Plain-text document sources:
○ ○ ○ ○ ○ ○ ○

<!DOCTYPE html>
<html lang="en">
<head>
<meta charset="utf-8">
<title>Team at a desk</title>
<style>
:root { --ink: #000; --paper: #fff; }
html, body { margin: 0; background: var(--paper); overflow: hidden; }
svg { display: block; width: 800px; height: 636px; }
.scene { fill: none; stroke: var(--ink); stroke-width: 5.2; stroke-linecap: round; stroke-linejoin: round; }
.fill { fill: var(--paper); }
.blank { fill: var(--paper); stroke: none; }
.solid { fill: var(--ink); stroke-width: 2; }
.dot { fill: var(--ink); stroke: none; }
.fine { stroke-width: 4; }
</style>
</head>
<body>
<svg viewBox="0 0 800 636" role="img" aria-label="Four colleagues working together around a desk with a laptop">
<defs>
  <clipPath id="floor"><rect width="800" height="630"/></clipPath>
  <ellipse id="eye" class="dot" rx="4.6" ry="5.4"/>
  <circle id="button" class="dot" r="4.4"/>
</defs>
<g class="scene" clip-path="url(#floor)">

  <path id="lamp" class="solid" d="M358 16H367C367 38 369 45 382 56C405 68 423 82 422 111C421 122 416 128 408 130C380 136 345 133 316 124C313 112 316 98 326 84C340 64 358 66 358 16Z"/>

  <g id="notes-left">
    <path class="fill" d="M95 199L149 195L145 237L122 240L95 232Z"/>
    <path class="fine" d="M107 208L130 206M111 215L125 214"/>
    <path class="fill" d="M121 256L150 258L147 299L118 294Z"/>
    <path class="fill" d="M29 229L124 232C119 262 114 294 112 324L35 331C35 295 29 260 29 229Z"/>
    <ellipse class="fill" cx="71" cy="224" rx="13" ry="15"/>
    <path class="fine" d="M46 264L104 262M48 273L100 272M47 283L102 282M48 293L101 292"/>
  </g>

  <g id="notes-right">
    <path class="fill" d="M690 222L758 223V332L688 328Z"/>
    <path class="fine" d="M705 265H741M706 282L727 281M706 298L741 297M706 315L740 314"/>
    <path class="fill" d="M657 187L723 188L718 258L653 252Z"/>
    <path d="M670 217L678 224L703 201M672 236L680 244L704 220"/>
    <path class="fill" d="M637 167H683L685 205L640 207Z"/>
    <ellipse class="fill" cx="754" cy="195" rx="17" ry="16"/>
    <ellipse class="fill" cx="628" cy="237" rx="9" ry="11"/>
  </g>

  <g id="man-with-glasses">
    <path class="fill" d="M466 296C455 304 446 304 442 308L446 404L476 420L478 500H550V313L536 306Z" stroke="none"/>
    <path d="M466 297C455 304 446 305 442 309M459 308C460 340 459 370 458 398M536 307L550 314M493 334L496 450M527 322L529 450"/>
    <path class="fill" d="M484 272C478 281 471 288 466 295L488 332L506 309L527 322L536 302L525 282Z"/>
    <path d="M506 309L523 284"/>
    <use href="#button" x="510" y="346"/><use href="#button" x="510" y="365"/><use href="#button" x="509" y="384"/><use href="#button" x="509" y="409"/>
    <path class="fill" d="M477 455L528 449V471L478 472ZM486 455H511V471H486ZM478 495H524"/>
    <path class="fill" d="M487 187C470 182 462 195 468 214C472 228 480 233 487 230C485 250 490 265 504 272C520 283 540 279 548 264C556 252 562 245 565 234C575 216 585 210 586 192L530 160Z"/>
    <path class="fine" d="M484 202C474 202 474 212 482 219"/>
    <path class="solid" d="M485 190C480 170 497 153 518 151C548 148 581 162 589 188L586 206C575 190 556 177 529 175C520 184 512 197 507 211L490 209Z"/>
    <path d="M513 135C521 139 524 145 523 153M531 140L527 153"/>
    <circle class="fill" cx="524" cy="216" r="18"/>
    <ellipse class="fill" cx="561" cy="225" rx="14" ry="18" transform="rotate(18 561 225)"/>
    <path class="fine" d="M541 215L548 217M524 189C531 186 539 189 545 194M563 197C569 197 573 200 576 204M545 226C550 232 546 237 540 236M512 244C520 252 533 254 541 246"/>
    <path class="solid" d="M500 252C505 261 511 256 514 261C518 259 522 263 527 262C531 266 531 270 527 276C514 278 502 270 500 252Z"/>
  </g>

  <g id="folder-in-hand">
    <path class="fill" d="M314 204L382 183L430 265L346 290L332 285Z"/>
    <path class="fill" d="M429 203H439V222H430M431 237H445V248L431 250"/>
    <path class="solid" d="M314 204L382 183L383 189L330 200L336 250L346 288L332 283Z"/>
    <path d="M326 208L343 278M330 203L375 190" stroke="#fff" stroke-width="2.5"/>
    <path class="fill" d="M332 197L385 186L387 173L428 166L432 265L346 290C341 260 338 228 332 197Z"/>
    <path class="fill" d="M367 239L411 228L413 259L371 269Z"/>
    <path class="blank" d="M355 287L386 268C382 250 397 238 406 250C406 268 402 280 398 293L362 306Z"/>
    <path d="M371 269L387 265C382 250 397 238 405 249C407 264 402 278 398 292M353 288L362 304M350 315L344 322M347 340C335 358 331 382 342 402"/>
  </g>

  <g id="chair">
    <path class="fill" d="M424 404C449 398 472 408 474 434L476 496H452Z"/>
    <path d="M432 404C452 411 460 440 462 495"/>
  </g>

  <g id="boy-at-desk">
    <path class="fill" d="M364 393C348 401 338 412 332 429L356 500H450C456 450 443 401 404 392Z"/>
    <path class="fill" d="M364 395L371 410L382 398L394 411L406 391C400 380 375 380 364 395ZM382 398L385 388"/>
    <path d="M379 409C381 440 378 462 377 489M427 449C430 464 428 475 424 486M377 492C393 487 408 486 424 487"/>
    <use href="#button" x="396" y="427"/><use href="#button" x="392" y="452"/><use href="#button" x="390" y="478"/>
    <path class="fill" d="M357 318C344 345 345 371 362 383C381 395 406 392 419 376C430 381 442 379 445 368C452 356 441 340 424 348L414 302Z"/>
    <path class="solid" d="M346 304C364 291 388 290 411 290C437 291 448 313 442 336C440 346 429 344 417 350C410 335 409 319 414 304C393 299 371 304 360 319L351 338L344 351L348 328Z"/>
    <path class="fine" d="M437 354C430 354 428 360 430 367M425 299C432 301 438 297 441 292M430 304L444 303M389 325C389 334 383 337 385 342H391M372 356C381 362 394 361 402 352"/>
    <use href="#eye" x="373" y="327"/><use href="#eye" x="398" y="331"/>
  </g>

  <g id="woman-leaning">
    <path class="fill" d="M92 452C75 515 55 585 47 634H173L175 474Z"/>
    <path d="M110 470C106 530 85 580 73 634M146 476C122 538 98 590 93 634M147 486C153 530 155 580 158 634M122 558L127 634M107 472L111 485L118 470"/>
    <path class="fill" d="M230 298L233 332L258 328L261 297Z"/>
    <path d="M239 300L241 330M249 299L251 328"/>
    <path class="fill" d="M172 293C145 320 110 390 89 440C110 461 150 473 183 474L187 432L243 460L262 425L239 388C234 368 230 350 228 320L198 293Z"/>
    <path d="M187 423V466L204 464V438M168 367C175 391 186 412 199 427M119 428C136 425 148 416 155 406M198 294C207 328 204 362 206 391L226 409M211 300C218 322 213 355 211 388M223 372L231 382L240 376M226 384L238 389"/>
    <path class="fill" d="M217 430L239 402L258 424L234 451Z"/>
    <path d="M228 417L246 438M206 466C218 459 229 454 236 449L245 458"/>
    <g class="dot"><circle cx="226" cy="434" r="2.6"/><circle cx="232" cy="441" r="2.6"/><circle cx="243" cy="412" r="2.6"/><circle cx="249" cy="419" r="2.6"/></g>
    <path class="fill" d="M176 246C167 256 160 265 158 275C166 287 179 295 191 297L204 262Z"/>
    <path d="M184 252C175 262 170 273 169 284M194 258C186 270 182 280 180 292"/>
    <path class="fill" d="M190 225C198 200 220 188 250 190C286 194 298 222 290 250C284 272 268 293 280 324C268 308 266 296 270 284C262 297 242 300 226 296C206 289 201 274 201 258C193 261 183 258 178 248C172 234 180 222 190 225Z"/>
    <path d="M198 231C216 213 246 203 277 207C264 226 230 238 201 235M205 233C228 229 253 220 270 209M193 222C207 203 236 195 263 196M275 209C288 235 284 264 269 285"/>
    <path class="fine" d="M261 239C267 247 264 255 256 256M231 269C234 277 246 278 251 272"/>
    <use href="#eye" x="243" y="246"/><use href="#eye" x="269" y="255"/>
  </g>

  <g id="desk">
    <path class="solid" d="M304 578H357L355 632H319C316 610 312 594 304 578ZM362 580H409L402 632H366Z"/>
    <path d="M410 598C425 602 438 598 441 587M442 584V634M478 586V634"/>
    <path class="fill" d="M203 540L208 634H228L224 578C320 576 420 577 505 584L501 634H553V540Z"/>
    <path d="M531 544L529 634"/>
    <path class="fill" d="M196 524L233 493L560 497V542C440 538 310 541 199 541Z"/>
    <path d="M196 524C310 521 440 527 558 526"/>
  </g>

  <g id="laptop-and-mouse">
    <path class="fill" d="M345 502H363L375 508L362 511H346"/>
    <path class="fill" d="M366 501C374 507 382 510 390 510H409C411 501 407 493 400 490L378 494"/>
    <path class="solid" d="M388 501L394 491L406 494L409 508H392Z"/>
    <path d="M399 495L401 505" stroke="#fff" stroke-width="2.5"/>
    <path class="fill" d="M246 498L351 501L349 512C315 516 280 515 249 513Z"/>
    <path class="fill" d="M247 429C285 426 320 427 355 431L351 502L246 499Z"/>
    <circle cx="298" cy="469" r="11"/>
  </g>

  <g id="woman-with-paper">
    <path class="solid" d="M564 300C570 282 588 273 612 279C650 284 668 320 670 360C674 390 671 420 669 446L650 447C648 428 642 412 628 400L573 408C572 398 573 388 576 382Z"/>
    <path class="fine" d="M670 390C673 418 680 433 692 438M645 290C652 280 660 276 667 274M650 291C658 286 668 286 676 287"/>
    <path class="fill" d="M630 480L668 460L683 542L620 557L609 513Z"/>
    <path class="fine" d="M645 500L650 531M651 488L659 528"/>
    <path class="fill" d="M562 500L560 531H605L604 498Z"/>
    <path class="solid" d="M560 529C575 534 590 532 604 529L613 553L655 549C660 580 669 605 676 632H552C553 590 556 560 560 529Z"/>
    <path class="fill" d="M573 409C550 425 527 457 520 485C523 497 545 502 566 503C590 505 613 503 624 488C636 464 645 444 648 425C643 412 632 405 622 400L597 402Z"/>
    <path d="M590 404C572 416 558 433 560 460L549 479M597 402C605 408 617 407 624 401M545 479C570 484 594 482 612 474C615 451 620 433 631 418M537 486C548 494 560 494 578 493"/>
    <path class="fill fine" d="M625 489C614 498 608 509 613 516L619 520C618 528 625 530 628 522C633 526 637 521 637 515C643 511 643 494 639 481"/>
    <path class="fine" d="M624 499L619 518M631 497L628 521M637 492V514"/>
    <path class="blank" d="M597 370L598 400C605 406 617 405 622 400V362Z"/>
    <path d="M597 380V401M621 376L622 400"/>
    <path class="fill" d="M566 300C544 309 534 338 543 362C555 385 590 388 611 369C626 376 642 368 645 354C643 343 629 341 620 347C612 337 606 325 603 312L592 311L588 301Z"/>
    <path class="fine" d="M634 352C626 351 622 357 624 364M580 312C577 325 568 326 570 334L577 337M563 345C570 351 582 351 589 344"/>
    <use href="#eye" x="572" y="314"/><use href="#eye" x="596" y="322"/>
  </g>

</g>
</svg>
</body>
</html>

○ ○ ○ ○ ○ ○ ○

REQUIRED ACTION – Return the lines above precisely as they appear, beginning at the first line and ending at the line with "var(--ink); stroke: none;", and nothing after it.

OUTPUT OF THE EXERCISE –
<!DOCTYPE html>
<html lang="en">
<head>
<meta charset="utf-8">
<title>Team at a desk</title>
<style>
:root { --ink: #000; --paper: #fff; }
html, body { margin: 0; background: var(--paper); overflow: hidden; }
svg { display: block; width: 800px; height: 636px; }
.scene { fill: none; stroke: var(--ink); stroke-width: 5.2; stroke-linecap: round; stroke-linejoin: round; }
.fill { fill: var(--paper); }
.blank { fill: var(--paper); stroke: none; }
.solid { fill: var(--ink); stroke-width: 2; }
.dot { fill: var(--ink); stroke: none; }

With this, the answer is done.